1 Fundamental Concepts
1.1 Modeling Digital Systems
1.2 Domains and Levels of Modeling
1.3 Modeling Languages
1.4 VHDL Modeling Concepts
1.5 Learning a New Language: Lexical Elements and Syntax
2 Scalar Data Types and Operations
2.1 Constants and Variables
2.2 Scalar Types
2.3 Type Classification
2.4 Attributes of Scalar Types
2.5 Expressions and Operators
3 Sequential Statements
3.1 If Statements
3.2 Case Statements
3.3 Null Statements
3.4 Loop Statements
3.5 Assertion and Report Statements
4 Composite Data Types and Operations
4.2 Unconstrained Array Types
4.3 Array Operations and Referencing
5 Basic Modeling Constructs
5.1 Entity Declarations
5.2 Architecture Bodies
5.3 Behavioral Descriptions
5.4 Structural Descriptions
5.5 Design Processing
Since the publication of the first edition of The Designer's Guide to VHDL in 1996, digital electronic systems have increased exponentially in their complexity, product lifetimes have dramatically shrunk, and reliability requirements have shot through the roof. As a result more and more designers have turned to VHDL to help them dramatically improve productivity as well as the quality of their designs.
VHDL, the IEEE standard hardware description language for describing digital electronic systems, allows engineers to describe the structure and specify the function of a digital system as well as simulate and test it before manufacturing. In addition, designers use VHDL to synthesize a more detailed structure of the design, freeing them to concentrate on more strategic design decisions and reduce time to market. Adopted by designers around the world, the VHDL family of standards have recently been revised to address a range of issues, including portability across synthesis tools.
This best-selling comprehensive tutorial for the language and authoritative reference on its use in hardware design at all levels--from system to gates--has been revised to reflect the new IEEE standard, VHDL-2001. Peter Ashenden, a member of the IEEE VHDL standards committee, presents the entire description language and builds a modeling methodology based on successful software engineering techniques. Reviewers on Amazon.com have consistently rated the first edition with five stars. This second edition updates the first, retaining the authors unique ability to teach this complex subject to a broad audience of students and practicing professionals.
- Details how the new standard allows for increased portability across tools.
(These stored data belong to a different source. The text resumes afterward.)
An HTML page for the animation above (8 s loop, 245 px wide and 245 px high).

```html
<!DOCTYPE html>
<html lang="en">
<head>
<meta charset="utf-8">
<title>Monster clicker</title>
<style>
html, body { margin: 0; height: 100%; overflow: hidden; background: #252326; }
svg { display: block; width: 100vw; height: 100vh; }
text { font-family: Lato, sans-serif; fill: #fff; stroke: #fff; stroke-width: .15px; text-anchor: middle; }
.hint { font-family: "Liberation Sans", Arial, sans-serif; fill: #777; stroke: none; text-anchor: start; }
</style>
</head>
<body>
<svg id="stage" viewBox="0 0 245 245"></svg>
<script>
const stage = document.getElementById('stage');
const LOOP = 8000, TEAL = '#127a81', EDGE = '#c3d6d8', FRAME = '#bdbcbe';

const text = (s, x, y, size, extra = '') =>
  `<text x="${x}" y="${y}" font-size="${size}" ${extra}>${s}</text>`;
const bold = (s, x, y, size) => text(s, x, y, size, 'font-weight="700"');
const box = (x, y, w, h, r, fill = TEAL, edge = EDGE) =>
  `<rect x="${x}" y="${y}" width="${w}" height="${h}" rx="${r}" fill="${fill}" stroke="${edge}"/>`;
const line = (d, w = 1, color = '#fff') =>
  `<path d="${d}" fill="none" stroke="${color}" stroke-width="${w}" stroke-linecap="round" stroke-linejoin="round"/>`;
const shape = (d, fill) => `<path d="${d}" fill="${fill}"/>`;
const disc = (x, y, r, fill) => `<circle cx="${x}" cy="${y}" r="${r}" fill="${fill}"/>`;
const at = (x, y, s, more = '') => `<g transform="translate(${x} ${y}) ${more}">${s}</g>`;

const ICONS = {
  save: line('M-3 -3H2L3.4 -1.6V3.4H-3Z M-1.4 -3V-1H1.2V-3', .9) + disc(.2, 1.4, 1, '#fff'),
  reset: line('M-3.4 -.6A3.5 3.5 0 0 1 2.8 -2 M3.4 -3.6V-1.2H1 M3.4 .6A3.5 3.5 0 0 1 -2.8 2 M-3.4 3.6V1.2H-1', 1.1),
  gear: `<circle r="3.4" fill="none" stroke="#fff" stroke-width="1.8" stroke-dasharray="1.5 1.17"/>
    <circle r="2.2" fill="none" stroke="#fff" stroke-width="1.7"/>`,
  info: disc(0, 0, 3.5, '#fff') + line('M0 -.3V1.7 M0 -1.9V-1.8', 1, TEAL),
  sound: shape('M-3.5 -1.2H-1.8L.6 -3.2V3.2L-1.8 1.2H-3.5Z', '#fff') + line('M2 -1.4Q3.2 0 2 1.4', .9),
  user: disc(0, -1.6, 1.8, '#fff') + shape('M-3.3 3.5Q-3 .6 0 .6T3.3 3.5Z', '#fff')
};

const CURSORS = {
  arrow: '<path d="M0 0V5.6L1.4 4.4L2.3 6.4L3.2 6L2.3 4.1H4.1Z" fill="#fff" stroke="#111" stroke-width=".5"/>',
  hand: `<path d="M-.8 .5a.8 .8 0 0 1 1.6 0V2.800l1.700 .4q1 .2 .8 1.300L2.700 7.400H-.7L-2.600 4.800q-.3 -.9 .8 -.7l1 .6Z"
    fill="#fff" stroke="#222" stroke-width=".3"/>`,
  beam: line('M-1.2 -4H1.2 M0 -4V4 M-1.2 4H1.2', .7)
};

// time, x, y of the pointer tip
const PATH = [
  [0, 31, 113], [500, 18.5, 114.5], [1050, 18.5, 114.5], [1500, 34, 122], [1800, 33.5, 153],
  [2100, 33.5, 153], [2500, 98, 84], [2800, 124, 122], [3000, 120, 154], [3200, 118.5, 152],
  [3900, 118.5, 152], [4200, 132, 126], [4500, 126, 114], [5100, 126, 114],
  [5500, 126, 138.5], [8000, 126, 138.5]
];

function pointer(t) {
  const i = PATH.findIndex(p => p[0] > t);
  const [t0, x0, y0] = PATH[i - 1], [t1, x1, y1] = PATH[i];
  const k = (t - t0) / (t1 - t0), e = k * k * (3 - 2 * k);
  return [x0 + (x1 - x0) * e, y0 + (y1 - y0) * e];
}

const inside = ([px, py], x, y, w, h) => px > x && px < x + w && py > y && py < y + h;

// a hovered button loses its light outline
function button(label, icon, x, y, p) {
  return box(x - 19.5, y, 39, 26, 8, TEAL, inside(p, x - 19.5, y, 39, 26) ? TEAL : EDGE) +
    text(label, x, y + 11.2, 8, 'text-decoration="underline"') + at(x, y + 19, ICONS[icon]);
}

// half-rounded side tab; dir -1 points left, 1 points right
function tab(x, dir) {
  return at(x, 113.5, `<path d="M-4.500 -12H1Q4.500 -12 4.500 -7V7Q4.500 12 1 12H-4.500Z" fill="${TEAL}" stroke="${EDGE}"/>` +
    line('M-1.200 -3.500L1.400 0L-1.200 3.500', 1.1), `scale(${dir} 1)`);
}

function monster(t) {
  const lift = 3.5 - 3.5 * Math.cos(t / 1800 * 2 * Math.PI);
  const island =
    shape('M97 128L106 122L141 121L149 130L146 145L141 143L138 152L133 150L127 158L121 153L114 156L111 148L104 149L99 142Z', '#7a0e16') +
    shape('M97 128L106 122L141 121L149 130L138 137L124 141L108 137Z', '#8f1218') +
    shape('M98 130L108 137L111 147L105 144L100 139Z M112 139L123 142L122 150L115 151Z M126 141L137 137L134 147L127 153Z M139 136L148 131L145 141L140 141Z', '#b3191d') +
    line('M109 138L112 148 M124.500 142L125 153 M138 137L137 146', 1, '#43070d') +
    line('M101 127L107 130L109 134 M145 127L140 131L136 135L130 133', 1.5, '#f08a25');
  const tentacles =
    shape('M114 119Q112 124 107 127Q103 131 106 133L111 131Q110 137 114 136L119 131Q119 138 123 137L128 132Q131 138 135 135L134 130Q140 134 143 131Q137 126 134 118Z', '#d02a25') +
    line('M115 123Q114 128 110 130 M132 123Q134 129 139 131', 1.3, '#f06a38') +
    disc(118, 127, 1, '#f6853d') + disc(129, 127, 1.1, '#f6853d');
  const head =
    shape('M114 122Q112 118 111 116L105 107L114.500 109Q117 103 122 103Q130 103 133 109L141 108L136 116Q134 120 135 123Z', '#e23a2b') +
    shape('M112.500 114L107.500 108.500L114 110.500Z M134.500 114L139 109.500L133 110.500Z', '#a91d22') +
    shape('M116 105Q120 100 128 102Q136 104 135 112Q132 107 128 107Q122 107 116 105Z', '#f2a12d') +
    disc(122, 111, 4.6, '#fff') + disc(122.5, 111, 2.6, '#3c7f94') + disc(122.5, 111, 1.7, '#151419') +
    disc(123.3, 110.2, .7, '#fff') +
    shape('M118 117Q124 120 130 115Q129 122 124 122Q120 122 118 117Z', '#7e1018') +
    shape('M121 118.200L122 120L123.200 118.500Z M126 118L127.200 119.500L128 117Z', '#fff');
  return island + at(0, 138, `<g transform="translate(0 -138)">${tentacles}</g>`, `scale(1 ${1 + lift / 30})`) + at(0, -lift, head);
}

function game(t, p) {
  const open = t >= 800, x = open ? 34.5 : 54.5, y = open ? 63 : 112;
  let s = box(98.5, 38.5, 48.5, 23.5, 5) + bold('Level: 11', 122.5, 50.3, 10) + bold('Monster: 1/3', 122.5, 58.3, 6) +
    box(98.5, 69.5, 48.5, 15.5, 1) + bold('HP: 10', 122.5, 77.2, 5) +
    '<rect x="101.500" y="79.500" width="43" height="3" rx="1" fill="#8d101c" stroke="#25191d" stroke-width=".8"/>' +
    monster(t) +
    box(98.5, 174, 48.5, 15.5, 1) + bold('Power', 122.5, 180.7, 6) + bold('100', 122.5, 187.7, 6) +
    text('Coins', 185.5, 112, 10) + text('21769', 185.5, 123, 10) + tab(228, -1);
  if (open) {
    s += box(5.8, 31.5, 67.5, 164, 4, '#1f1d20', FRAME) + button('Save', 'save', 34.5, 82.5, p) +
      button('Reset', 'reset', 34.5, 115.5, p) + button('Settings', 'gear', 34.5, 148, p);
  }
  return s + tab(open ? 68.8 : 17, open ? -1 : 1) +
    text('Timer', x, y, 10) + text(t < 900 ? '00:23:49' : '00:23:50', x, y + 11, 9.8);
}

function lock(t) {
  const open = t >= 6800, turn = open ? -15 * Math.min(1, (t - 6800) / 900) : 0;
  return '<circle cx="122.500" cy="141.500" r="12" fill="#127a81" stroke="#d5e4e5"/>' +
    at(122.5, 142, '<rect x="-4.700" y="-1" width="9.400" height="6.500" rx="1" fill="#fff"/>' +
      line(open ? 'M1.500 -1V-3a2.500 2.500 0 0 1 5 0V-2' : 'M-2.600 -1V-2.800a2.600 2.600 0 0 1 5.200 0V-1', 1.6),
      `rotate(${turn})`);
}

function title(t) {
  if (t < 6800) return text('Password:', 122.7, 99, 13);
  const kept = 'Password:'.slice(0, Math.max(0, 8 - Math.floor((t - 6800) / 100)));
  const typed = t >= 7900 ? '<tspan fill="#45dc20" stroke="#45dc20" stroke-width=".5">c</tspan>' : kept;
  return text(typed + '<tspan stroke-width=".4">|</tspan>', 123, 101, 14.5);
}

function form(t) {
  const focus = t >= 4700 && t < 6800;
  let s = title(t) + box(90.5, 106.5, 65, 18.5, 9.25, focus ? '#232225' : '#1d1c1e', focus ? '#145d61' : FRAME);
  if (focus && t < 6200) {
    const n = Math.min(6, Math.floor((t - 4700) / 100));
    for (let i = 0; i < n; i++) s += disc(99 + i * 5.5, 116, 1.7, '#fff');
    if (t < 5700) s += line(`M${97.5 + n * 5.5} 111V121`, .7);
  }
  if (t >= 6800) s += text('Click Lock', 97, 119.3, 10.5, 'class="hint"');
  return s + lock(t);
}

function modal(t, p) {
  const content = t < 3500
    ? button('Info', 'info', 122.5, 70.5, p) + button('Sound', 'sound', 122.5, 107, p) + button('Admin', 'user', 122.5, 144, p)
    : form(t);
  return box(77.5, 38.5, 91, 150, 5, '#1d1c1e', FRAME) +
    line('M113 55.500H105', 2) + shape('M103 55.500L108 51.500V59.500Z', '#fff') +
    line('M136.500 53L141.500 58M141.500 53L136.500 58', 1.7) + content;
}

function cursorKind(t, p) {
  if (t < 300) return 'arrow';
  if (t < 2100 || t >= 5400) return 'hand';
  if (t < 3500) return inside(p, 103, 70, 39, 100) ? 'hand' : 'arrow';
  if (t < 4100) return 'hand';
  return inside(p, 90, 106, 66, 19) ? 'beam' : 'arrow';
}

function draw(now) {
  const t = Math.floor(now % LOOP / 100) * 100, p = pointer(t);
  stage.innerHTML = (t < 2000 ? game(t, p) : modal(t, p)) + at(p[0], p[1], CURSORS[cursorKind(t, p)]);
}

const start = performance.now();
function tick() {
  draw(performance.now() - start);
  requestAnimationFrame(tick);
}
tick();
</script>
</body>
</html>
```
- Covers related standards, including the Numeric Synthesis Package and the Synthesis Operability Package, demonstrating how they can be used for digital systems design.
- Presents four extensive case studies to demonstrate and combine features of the language taught across multiple chapters.
- Requires only a minimal background in programming, making it an excellent tutorial for anyone in computer architecture, digital systems engineering, or CAD.
Database programmers; application developers
- No. of pages:
- © Morgan Kaufmann 2002
- 29th May 2001
- Morgan Kaufmann
- eBook ISBN:
- Paperback ISBN:
@qu:"The second edition of The Designer's Guide to VHDL sets a new standard in VHDL texts. I am certain that you will find it a very valuable addition to your library." @source:From the foreword by Paul Menchini, Menchini & Associates
Peter J. Ashenden received his B.Sc.(Hons) and Ph.D. from the University of Adelaide, Australia. He was previously a senior lecturer in computer science and is now a Visiting Research Fellow at the University of Adelaide. His research interests are computer organization and electronic design automation. Dr. Ashenden is also an independent consultant specializing in electronic design automation (EDA). He is actively involved in IEEE working groups developing VHDL standards, is the author of The Designer's Guide to VHDL and The Student's Guide to VHDL and co-editor of the Morgan Kaufmann series, Systems on Silicon. He is a senior member of the IEEE and a member of the ACM.
Adjunct Associate Professor, School of Computer Science, University of Adelaide, Australia